The evicted tenants resumed their hunger strike on May 30th, in their latest attempts to bring pressure to get back home. February 1st was the ostensible deadline the city gave the landlord to make "repairs" but here we are, in June. The city has done little-to-nothing to enforce its own time frame; meanwhile, dozens of people who are legally entitled to their apartments are still homeless.

According to organizers, the city keeps permitting the landlord to delay and stonewall--the repairs being the questionable justification to evict the rent-regulated tenants in the first place--after he spent years trying to shirk his responsibilities AND tried to illegally evict them.  

The city's Housing Preservation and Development (HPD) agency ignored the case for two years, after a 2016 Housing Court order mandated the fixes based on poor conditions. The city's Department of Buildings (DOB) and others like HPD even stood by as the landlord disposed into dumpsters tenants' belongings.

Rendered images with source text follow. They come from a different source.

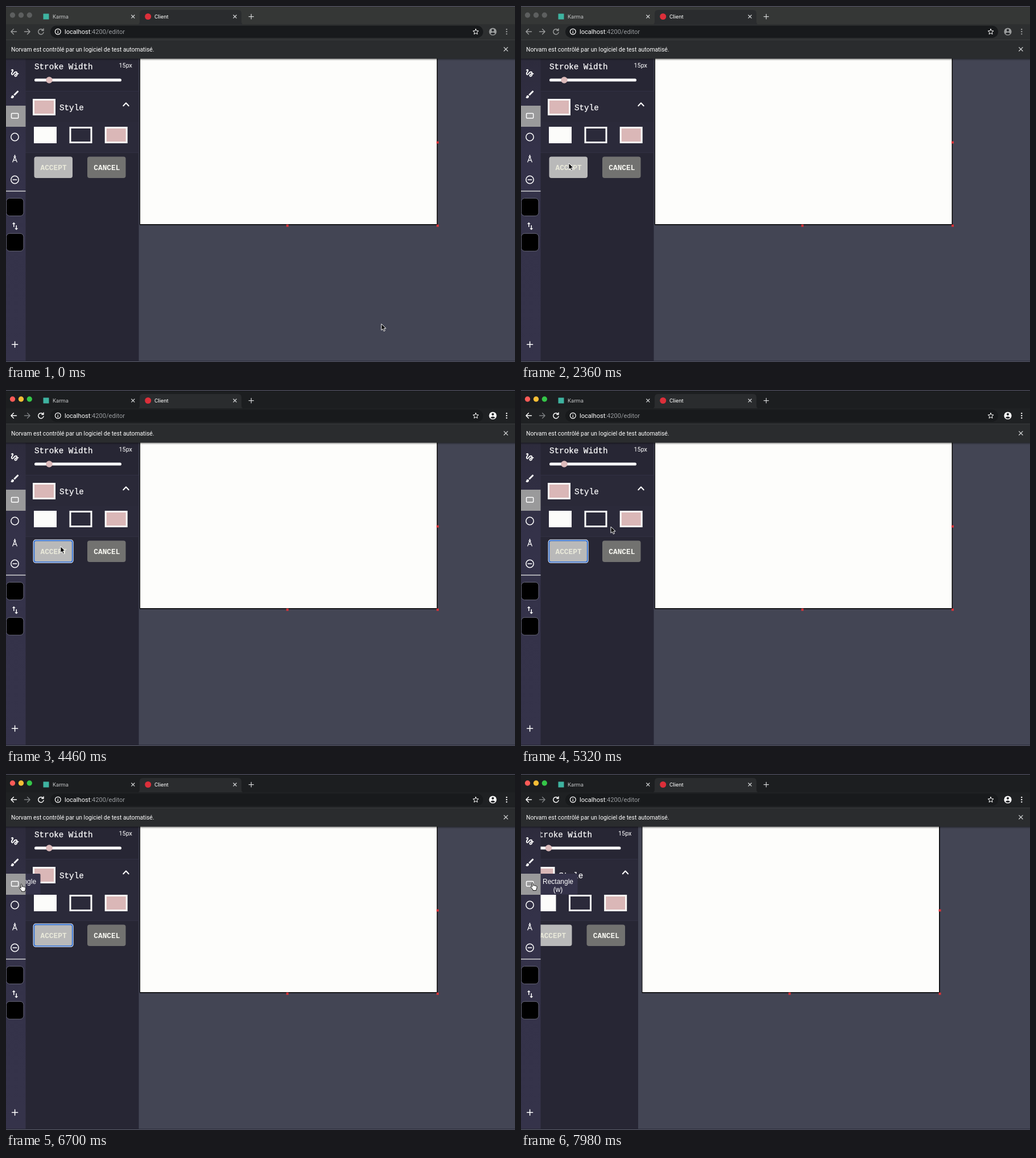
Recreate the animation shown at these times as an HTML page. Size 895 by 625 pixels, loop 8 s.

```html
<!DOCTYPE html>
<html lang="fr">
<head>
<meta charset="utf-8">
<title>Client</title>
<style>
html, body { margin: 0; width: 100%; height: 100%; overflow: hidden; background: #434554; }
svg { display: block; width: 100vw; height: 100vh; }
text { font-family: Roboto, "Liberation Sans", sans-serif; fill: #fff; }
.mono { font-family: "Courier New", "Liberation Mono", monospace; font-size: 14.25px; stroke: #fff; stroke-width: .25; }
.btn { font-size: 12.8px; font-weight: 700; stroke: none; }
.tip { font: 12px "Liberation Sans", Arial, sans-serif; text-anchor: middle; }
.line { fill: none; stroke: #fff; stroke-width: 1.5; stroke-linecap: round; stroke-linejoin: round; }
.thin { stroke-width: 1.2; }
.frame { fill: #1c1e20; }
.bar { fill: #2a2c2e; }
.strip { fill: #1f2123; }
.omni { fill: #181a1c; }
.fwd { stroke: #7d8082; }
.away .frame { fill: #353736; }
.away .strip { fill: #2d2f30; }
.away .light { fill: #5d5f5f; }
.away .nav, .away .fwd { stroke: #9a9c9c; }
.away .dim { fill: #9a9c9c; }
</style>
</head>
<body>
<svg viewBox="0 0 895 625" preserveAspectRatio="none">
  <defs>
    <linearGradient id="shade" x2="0" y2="1">
      <stop offset="0" stop-opacity=".45"/><stop offset="1" stop-opacity="0"/>
    </linearGradient>
    <linearGradient id="side" x2="0" y2="1">
      <stop offset="0" stop-color="#2d2b3c"/><stop offset=".3" stop-color="#343249"/><stop offset="1" stop-color="#35334a"/>
    </linearGradient>
  </defs>
  <rect width="895" height="625" fill="#434554"/>

  <g id="sheet">
    <rect x="235" y="90" width="524" height="294.5" fill="#000"/>
    <rect x="236" y="90" width="521.5" height="293" fill="#fdfdfb"/>
    <g fill="#d93338">
      <rect x="757" y="237.500" width="4" height="4"/>
      <rect x="492.800" y="383.700" width="4" height="4"/>
      <rect x="757" y="383.700" width="4" height="4"/>
    </g>
  </g>

  <g id="panel">
    <rect x="30" y="90" width="203.5" height="535" fill="#272634"/>
    <rect x="30" y="150" width="203.5" height="54" fill="#2a2938"/>
    <rect x="30" y="204" width="203.5" height="54" fill="#2b2a3a"/>
    <path d="M30 149.5H233M30 257.5H233" stroke="#313042"/>
    <text class="mono" x="50" y="110.5">Stroke Width</text>
    <text x="198.5" y="107.5" font-size="10.8">15px</text>
    <rect x="50" y="127.4" width="153" height="5.2" rx="2.6" fill="#fff"/>
    <circle cx="76" cy="130" r="5.8" fill="#dcbaba"/>
    <text class="mono" x="94" y="183">Style</text>
    <path class="line" d="M206.3 175.2l4.7-5 4.7 5" style="stroke-width:2"/>
    <g stroke="#fcfcfa" stroke-width="3">
      <rect x="48.5" y="164.5" width="37" height="26" fill="#dab7b7"/>
      <rect x="50.5" y="213.5" width="37" height="26" fill="#fcfcfa"/>
      <rect x="113" y="213.5" width="37" height="26" fill="none"/>
      <rect x="175.2" y="213.5" width="37" height="26" fill="#dab7b7"/>
    </g>
    <rect x="49.5" y="264.5" width="67.5" height="37.5" rx="4" fill="#b9b9b9"/>
    <rect x="143" y="264.5" width="67.5" height="37.5" rx="4" fill="#727270"/>
    <text class="mono btn" x="60.5" y="288" style="fill:#eaeadb">ACCEPT</text>
    <text class="mono btn" x="154.3" y="288" style="fill:#f8f8f2">CANCEL</text>
    <g id="ring" fill="none">
      <rect x="48.7" y="263.7" width="68.800" height="39" rx="3.500" stroke="#fff" stroke-width="2.200"/>
      <rect id="blue" x="49.400" y="264.400" width="67.400" height="37.600" rx="3" stroke="#2467d2" stroke-width="1.700"/>
    </g>
  </g>

  <g id="tip">
    <rect x="30" y="175" width="69.5" height="36.5" rx="2" fill="#343249"/>
    <text class="tip" x="65" y="192.5">Rectangle</text>
    <text class="tip" x="65" y="206.5">(w)</text>
  </g>

  <rect y="90" width="34.5" height="535" fill="url(#side)"/>
  <rect y="175" width="34.5" height="37" fill="#9a9a9b"/>
  <g fill="#fff">
    <path transform="translate(6.500 108.700) scale(.75)" d="M4.590 6.890c.7-.71 1.400-1.350 1.710-1.220.5.2 0 1.030-.3 1.520-.25.42-2.860 3.890-2.860 6.310 0 1.280.48 2.340 1.340 2.980.75.56 1.740.73 2.640.46 1.070-.31 1.950-1.400 3.060-2.770 1.210-1.490 2.830-3.440 4.080-3.440 1.630 0 1.650 1.010 1.760 1.790-3.780.64-5.380 3.670-5.380 5.370 0 1.700 1.440 3.090 3.210 3.090 1.630 0 4.290-1.330 4.690-6.100H21v-2.500h-2.470c-.15-1.650-1.090-4.200-4.030-4.200-2.250 0-4.180 1.910-4.940 2.840-.58.73-2.060 2.480-2.290 2.720-.25.3-.68.84-1.110.84-.45 0-.72-.83-.36-1.920.35-1.090 1.400-2.860 1.850-3.520.78-1.140 1.300-1.920 1.300-3.280C8.950 3.690 7.310 3 6.440 3 5.120 3 3.970 4 3.720 4.250c-.36.36-.66.66-.88.93zm9.290 11.660c-.31 0-.74-.26-.74-.72 0-.6.73-2.200 2.870-2.760-.3 2.690-1.430 3.480-2.130 3.480z"/>
    <path transform="translate(6.500 146.300) scale(.75)" d="M7 14c-1.660 0-3 1.340-3 3 0 1.310-1.160 2-2 2 .92 1.220 2.490 2 4 2 2.210 0 4-1.790 4-4 0-1.660-1.340-3-3-3zm13.710-9.370l-1.340-1.340q-.7-.6-1.410 0L9 12.250 11.750 15l8.960-8.960q.6-.7 0-1.410z"/>
    <path transform="translate(7 377.500) scale(.75)" d="M16 17V10h-2v7h-3l4 4 4-4zM9 3L5 7h3v7h2V7h3z"/>
  </g>
  <g class="line">
    <rect x="9.5" y="188.600" width="12.200" height="8.300" rx="1.200"/>
    <circle cx="15.500" cy="230" r="6.700"/>
    <path class="thin" d="M15.500 261.500v2M14.900 266l-3.200 8M16.100 266l3.200 8M13 270.300q2.500 1.500 5 0"/>
    <circle class="thin" cx="15.500" cy="264.700" r="1.300"/>
    <circle cx="15.500" cy="305" r="6.700"/>
    <path d="M12.200 305h6.600M10.600 594.300h10M15.600 589.300v10"/>
  </g>
  <rect y="324" width="34.500" height="2" fill="#a9a9b0"/>
  <g fill="#000" stroke="#666678">
    <rect x=".5" y="337.500" width="30.500" height="31" rx="6"/>
    <rect x=".5" y="399.300" width="30.500" height="31" rx="6"/>
  </g>
  <rect y="623" width="895" height="1" fill="#252633"/>
  <rect y="624" width="895" height="1" fill="#5d5e6c"/>

  <g id="browser">
    <rect y="92" width="895" height="4" fill="url(#shade)"/>
    <rect class="frame" width="895" height="33"/>
    <rect width="895" height="1" fill="#59586c"/>
    <path class="bar" d="M229 33q6 0 6-6V13q0-6 6-6H408q6 0 6 6V27q0 6 6 6z"/>
    <rect class="strip" y="32" width="895" height="28"/>
    <rect class="omni" x="78" y="34.500" width="761" height="21.500" rx="10.700"/>
    <rect class="bar" y="59.500" width="895" height="33"/>
    <rect y="59" width="895" height="1" fill="#3a3c3e"/>
    <circle class="light" cx="11.500" cy="16" r="4.700" fill="#fc5b57"/>
    <circle class="light" cx="26.500" cy="16" r="4.700" fill="#f5bd35"/>
    <circle class="light" cx="41.300" cy="16" r="4.700" fill="#35c648"/>
    <rect x="65.500" y="13.500" width="10" height="10" fill="#3eb3a0"/>
    <text x="82" y="22" font-size="9.500" style="fill:#c4c6c7">Karma</text>
    <circle cx="249.700" cy="18.500" r="5.500" fill="#dc2f3a"/>
    <text x="261" y="22" font-size="9.700">Client</text>
    <g class="line thin">
      <path d="M220.700 16l5.200 5.200m0-5.200l-5.200 5.200M399.900 16l5.200 5.200m0-5.200l-5.200 5.200M427 18.600h8.400m-4.200-4.200v8.400M875.700 72.600l6.400 6.400m0-6.400l-6.400 6.400" style="stroke:#d5d7d8"/>
      <path class="nav" d="M18.500 45H9m4.400-4.500L8.900 45l4.500 4.500" stroke-width="1.400"/>
      <path class="fwd" d="M32.500 45H42m-4.400-4.500l4.500 4.500-4.500 4.500" stroke-width="1.400"/>
      <path class="nav" d="M65.200 42.300a4.700 4.700 0 1 0 .9 3.800M66 39.700v3.300h-3.300" stroke-width="1.400"/>
      <circle cx="91.300" cy="45" r="4.900"/>
      <path d="M91.300 44.700v2.700M91.300 42.600v.1"/>
      <path d="M826 40.300l1.400 3.200 3.500.3-2.700 2.300.8 3.400-3-1.800-3 1.800.8-3.400-2.700-2.300 3.500-.3z" stroke-width="1"/>
    </g>
    <circle class="dim" cx="856" cy="45" r="6.600" fill="#fff"/>
    <g fill="#25272a">
      <circle cx="856" cy="42.700" r="2.100"/>
      <path d="M851.800 48.600q4.200-4 8.400 0q-4.200 3.400-8.400 0z"/>
    </g>
    <g class="dim" fill="#fff">
      <circle cx="880.300" cy="40.900" r="1.200"/><circle cx="880.300" cy="45" r="1.200"/><circle cx="880.300" cy="49.100" r="1.200"/>
    </g>
    <text x="103" y="48.700" font-size="11.100">localhost<tspan style="fill:#9a9da0">:4200/editor</tspan></text>
    <text x="9" y="79.700" font-size="10.350">Norvam est contrôlé par un logiciel de test automatisé.</text>
  </g>

  <path id="arrow" d="M0 0V11.200l2.600-2.400 1.800 4.100 2-.9-1.800-4H8.200z" fill="#000" stroke="#fff" stroke-width="1" stroke-linejoin="round"/>
  <path id="hand" d="M-2.800 1c0-1.700 2.200-1.700 2.300 0l.3 3.500c.6-1 2-.8 2.200.3c.7-.8 1.900-.4 2 .5c.9-.6 2 0 2 1.200c0 2.300-.3 3.600-1.300 5.200v1.300H-1v-1.200c-1.500-1.500-2.300-3.200-3.700-4.700c-.9-1.300.6-2.100 1.500-1.300l1 .9z" fill="#fff" stroke="#111" stroke-width="1" stroke-linejoin="round"/>
</svg>
<script>
const LOOP = 8000;
const $ = id => document.getElementById(id);
const show = (id, on) => $(id).setAttribute('visibility', on ? 'visible' : 'hidden');
const move = (id, x, y = 0) => $(id).setAttribute('transform', `translate(${x} ${y})`);
const span = (t, from, to) => Math.min(1, Math.max(0, (t - from) / (to - from)));
const smooth = p => p * p * (3 - 2 * p);

// Pointer stops: time, x, y
const stops = [
  [20, 660, 558], [820, 140, 342], [1000, 125, 331], [1600, 92, 284],
  [2360, 84, 276], [3200, 83, 281], [4250, 83, 281], [5000, 150, 248],
  [5320, 158, 240], [5800, 150, 232], [6600, 30, 194], [6700, 28.5, 193.5],
  [7440, 22, 191.5], [LOOP, 22, 191.5]
];

function pointer(t) {
  const i = Math.max(1, stops.findIndex(s => t < s[0]));
  const [a, b] = [stops[i - 1], stops[i]];
  const p = smooth(span(t, a[0], b[0]));
  return [a[1] + (b[1] - a[1]) * p, a[2] + (b[2] - a[2]) * p];
}

function draw(t) {
  const [x, y] = pointer(t);
  const hover = x < 34;
  move('arrow', x, y);
  move('hand', x, y);
  show('arrow', !hover);
  show('hand', hover);

  $('browser').setAttribute('class', t < 3220 ? 'away' : '');
  show('ring', t >= 3220 && t < 7880);
  show('blue', t >= 3420 && t < 7880);

  move('tip', -70 + 70 * smooth(span(t, 6590, 6830)));
  show('tip', t > 6590);

  const slide = span(t, 7880, 7980);
  move('panel', -27.5 * slide);
  move('sheet', -22.5 * slide);
}

function tick(now) {
  draw(now % LOOP);
  requestAnimationFrame(tick);
}
draw(0);
requestAnimationFrame(tick);
</script>
</body>
</html>
```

The entire drama is particularly galling because it's being played out during the administration of our self-described 'progressive' mayor---who has repeatedly failed to intervene on behalf of these beleaguered tenants and demand his own government agencies do their damned jobs. This is the same man whose initial campaign for the office focused on social justice and on the whole 'Tale of Two Cities' theme, apparently just a big canard that snookered voters and the press alike.

Update: The organizers of #85 Bowery have a 4pm Victory March planned for today at the entrance to City Hall.